+++ RECORDS FOR THIS EXERCISE

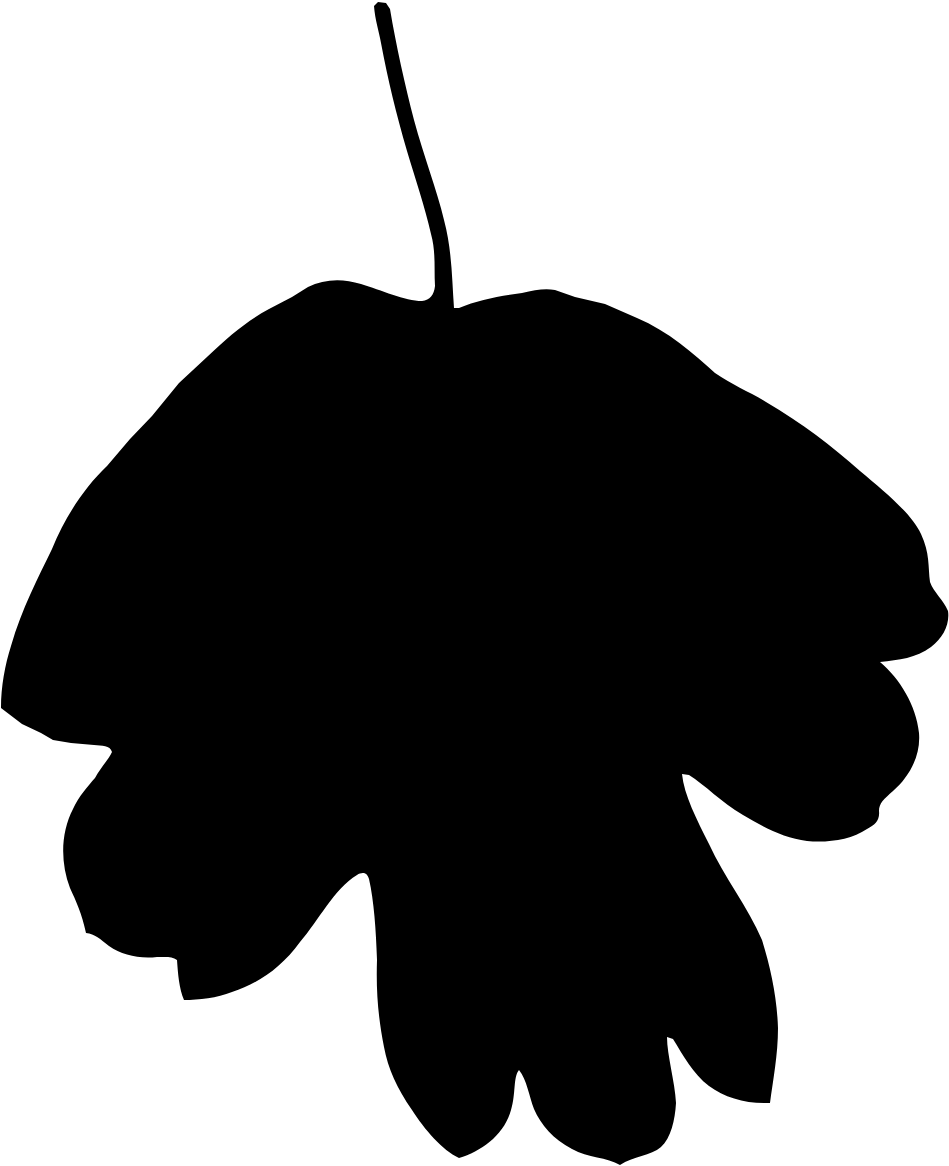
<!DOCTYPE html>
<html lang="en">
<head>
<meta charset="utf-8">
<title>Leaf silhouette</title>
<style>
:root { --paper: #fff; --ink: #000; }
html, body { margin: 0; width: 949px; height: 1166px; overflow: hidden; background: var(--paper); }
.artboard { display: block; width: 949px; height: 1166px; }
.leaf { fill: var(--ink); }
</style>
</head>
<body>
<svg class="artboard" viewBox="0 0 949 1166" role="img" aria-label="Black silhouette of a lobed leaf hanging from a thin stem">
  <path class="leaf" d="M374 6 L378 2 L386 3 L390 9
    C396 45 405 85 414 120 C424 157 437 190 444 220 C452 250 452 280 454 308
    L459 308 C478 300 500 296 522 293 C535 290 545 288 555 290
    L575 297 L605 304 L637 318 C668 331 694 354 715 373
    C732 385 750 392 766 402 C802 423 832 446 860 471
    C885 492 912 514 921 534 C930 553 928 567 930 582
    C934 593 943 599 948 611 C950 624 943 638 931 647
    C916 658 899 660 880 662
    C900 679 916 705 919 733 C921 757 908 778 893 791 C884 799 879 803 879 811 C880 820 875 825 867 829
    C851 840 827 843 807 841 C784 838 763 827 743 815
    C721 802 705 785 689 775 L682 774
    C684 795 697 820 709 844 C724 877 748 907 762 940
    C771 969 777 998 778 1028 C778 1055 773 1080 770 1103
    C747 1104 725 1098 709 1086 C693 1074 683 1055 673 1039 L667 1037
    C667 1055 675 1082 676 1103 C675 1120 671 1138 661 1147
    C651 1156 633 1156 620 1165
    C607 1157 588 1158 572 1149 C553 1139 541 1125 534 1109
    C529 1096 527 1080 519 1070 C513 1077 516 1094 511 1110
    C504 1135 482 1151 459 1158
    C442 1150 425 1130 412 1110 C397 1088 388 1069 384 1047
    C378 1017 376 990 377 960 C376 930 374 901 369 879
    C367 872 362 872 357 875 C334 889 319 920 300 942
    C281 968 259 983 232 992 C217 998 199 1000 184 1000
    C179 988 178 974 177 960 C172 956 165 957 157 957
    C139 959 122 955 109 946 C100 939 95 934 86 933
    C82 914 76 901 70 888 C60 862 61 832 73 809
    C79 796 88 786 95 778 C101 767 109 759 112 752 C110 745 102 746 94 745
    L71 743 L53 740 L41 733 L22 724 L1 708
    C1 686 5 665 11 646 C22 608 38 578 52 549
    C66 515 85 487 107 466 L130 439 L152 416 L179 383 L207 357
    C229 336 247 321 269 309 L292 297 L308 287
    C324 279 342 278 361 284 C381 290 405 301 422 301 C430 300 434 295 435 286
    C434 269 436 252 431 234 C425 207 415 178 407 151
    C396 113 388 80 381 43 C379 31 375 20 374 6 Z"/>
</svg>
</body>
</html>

++++++
+++ RECORDS FOR THIS EXERCISE

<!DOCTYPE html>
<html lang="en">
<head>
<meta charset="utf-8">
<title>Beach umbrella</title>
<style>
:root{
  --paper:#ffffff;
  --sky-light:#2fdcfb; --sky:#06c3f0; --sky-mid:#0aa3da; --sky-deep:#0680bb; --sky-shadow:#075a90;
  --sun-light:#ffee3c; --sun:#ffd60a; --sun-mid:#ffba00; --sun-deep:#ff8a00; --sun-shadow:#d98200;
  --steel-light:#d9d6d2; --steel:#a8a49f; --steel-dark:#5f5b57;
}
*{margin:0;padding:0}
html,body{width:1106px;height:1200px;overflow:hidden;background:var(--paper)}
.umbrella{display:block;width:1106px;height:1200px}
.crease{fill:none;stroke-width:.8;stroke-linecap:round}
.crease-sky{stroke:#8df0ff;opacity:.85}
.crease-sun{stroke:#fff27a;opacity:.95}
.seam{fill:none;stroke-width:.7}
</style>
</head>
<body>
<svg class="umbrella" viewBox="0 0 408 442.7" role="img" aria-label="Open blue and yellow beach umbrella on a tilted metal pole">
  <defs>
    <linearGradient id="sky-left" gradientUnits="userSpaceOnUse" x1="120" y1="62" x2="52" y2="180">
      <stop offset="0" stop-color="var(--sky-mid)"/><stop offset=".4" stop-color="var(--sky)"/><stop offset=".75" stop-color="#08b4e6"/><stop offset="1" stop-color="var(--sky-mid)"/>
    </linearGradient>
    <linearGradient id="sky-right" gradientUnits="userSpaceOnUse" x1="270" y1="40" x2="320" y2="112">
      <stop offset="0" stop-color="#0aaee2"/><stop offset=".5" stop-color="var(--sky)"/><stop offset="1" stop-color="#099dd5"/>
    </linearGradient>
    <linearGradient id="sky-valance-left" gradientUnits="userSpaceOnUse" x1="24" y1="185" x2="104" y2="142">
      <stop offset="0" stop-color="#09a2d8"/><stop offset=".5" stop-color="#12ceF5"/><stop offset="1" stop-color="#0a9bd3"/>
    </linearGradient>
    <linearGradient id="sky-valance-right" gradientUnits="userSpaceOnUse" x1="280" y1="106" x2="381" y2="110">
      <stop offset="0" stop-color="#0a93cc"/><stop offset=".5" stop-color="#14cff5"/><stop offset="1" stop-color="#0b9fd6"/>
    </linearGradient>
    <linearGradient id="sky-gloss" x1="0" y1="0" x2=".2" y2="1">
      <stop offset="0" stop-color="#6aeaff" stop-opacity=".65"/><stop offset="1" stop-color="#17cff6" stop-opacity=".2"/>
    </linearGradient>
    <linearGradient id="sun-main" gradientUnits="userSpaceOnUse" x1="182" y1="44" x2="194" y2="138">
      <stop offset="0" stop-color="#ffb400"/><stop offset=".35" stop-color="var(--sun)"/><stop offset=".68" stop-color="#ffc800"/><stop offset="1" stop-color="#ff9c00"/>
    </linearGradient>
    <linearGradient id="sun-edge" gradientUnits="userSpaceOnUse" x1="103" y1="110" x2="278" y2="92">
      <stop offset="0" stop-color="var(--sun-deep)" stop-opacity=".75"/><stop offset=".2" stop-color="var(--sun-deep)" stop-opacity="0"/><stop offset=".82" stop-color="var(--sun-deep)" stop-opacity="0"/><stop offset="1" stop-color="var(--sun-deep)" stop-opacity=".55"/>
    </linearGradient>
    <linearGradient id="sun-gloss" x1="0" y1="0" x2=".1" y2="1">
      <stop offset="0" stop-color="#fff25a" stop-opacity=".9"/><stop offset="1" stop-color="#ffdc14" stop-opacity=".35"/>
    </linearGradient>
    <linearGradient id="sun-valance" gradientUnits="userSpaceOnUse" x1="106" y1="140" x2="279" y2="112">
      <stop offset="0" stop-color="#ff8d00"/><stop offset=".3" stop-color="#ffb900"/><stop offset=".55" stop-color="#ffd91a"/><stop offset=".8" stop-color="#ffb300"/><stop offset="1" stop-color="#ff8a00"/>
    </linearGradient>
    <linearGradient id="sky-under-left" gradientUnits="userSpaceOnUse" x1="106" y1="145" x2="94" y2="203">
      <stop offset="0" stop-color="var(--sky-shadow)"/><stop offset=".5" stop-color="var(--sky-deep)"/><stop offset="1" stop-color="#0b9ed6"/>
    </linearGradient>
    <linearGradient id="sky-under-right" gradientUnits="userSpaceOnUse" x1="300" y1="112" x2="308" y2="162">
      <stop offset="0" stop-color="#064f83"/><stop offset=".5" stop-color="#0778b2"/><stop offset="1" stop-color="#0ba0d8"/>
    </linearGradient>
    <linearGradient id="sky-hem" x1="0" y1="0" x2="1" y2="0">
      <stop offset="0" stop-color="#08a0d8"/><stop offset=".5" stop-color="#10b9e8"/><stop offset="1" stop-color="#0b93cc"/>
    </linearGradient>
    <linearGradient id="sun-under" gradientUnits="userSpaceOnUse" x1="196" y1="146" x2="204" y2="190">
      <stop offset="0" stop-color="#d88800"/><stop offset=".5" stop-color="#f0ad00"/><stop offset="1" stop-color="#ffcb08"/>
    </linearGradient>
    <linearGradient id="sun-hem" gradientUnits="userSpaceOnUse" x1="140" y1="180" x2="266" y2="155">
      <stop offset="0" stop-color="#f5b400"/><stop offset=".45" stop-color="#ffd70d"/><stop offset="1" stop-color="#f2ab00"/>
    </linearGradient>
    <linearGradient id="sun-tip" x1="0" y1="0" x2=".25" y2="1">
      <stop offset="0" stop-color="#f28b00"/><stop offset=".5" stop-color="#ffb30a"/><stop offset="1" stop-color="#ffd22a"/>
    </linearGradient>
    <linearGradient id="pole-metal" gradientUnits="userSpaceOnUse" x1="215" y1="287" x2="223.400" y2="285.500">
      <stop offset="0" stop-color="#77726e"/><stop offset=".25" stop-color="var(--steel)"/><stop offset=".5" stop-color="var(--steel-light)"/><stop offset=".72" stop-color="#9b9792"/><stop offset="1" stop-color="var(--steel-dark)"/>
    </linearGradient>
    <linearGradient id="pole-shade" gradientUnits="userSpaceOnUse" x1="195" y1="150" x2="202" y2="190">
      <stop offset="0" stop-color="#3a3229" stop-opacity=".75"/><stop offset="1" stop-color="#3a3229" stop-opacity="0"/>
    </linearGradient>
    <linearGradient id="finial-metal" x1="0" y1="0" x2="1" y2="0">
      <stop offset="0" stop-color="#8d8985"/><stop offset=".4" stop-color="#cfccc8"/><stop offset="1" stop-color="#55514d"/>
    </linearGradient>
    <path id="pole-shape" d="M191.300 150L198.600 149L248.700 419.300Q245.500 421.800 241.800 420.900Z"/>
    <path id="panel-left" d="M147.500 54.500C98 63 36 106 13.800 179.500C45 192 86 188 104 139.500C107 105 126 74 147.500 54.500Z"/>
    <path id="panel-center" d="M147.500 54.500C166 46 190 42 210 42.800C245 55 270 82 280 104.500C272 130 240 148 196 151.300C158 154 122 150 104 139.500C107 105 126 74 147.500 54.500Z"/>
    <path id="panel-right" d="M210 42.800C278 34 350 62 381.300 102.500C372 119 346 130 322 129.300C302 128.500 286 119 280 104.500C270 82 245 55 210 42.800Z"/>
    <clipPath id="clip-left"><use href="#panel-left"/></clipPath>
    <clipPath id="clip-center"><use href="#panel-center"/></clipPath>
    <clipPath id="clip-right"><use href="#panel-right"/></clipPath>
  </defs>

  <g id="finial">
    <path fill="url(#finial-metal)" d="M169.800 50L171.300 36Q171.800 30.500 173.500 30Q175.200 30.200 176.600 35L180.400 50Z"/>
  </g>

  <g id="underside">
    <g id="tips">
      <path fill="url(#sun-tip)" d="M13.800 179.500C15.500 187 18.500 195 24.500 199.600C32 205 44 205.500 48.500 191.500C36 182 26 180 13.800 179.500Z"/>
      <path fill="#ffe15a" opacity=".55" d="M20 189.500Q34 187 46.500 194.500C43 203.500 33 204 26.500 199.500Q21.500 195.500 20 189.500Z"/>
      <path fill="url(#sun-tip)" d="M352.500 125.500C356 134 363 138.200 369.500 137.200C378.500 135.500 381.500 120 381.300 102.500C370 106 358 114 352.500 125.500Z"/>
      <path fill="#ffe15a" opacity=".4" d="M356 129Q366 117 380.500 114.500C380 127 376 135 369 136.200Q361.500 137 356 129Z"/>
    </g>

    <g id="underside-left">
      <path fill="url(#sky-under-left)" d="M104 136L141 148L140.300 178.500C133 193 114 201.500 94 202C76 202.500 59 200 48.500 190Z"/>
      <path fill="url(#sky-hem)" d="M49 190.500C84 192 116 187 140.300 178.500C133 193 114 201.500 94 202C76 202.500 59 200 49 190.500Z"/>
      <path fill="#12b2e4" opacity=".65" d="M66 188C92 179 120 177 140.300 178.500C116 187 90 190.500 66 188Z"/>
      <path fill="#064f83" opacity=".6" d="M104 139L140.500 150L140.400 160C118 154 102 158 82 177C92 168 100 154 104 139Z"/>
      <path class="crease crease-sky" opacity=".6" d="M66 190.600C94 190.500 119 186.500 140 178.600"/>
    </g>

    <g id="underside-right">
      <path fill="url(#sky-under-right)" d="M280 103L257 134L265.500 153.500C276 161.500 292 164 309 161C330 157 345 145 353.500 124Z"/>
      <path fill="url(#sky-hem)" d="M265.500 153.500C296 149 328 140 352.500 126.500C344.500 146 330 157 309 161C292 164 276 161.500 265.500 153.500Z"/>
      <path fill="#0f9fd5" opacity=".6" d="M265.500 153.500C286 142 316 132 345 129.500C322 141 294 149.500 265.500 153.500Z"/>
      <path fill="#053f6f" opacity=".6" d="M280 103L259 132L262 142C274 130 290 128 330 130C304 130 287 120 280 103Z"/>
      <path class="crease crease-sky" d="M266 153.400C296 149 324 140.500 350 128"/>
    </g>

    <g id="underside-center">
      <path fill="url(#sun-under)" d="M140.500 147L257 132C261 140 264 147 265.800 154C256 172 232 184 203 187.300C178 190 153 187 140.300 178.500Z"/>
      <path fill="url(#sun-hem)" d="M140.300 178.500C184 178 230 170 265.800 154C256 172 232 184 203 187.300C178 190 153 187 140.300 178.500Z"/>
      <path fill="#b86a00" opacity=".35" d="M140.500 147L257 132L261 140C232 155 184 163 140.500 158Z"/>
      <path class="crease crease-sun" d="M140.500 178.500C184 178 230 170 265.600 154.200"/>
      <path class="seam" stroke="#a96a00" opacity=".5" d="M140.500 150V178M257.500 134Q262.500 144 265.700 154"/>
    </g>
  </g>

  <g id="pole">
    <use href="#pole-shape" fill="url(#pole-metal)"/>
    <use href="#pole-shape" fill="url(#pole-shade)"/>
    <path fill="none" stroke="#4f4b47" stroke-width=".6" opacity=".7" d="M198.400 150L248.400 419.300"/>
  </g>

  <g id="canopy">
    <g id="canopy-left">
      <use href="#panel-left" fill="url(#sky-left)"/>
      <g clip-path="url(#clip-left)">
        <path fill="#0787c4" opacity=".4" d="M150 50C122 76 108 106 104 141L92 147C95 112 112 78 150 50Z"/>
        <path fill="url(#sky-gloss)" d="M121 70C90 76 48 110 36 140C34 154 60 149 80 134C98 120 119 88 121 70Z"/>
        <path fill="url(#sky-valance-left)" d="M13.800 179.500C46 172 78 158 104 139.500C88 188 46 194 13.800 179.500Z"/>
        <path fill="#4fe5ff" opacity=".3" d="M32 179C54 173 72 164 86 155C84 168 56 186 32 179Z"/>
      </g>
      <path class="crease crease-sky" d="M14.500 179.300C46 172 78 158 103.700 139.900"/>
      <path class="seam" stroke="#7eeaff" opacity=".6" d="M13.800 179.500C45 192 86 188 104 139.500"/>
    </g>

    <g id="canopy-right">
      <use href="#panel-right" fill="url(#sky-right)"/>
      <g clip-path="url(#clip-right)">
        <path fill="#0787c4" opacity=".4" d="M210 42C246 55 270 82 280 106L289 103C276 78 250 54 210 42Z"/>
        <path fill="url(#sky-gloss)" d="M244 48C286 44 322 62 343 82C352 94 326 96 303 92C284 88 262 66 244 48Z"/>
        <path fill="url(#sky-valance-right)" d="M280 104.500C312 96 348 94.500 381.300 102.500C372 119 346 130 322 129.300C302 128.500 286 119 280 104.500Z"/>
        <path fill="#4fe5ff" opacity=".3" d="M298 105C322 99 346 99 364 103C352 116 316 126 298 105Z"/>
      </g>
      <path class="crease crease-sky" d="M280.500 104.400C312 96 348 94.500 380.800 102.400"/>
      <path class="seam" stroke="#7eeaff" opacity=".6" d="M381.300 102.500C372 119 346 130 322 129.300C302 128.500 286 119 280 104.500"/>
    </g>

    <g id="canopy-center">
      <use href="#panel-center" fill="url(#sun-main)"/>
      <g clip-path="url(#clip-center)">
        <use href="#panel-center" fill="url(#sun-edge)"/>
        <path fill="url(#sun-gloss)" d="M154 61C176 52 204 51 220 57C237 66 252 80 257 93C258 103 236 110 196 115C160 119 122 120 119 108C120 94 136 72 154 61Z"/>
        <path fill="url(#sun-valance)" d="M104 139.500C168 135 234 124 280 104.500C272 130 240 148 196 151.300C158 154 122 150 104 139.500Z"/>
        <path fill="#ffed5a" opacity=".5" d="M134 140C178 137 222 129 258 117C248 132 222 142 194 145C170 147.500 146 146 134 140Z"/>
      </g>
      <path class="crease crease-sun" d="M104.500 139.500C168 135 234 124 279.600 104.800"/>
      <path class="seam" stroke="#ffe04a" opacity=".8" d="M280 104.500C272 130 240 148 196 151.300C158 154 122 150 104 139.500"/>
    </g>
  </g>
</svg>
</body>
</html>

++++++

## [TASK OBJECTIVE]
Would you copy, unchanged, the stretch of the records above that begins at the line containing "C900 679 916" and ends at the line containing "C324 279 342", and only that?

## [YOUR RESPONSE]
    C900 679 916 705 919 733 C921 757 908 778 893 791 C884 799 879 803 879 811 C880 820 875 825 867 829
    C851 840 827 843 807 841 C784 838 763 827 743 815
    C721 802 705 785 689 775 L682 774
    C684 795 697 820 709 844 C724 877 748 907 762 940
    C771 969 777 998 778 1028 C778 1055 773 1080 770 1103
    C747 1104 725 1098 709 1086 C693 1074 683 1055 673 1039 L667 1037
    C667 1055 675 1082 676 1103 C675 1120 671 1138 661 1147
    C651 1156 633 1156 620 1165
    C607 1157 588 1158 572 1149 C553 1139 541 1125 534 1109
    C529 1096 527 1080 519 1070 C513 1077 516 1094 511 1110
    C504 1135 482 1151 459 1158
    C442 1150 425 1130 412 1110 C397 1088 388 1069 384 1047
    C378 1017 376 990 377 960 C376 930 374 901 369 879
    C367 872 362 872 357 875 C334 889 319 920 300 942
    C281 968 259 983 232 992 C217 998 199 1000 184 1000
    C179 988 178 974 177 960 C172 956 165 957 157 957
    C139 959 122 955 109 946 C100 939 95 934 86 933
    C82 914 76 901 70 888 C60 862 61 832 73 809
    C79 796 88 786 95 778 C101 767 109 759 112 752 C110 745 102 746 94 745
    L71 743 L53 740 L41 733 L22 724 L1 708
    C1 686 5 665 11 646 C22 608 38 578 52 549
    C66 515 85 487 107 466 L130 439 L152 416 L179 383 L207 357
    C229 336 247 321 269 309 L292 297 L308 287
    C324 279 342 278 361 284 C381 290 405 301 422 301 C430 300 434 295 435 286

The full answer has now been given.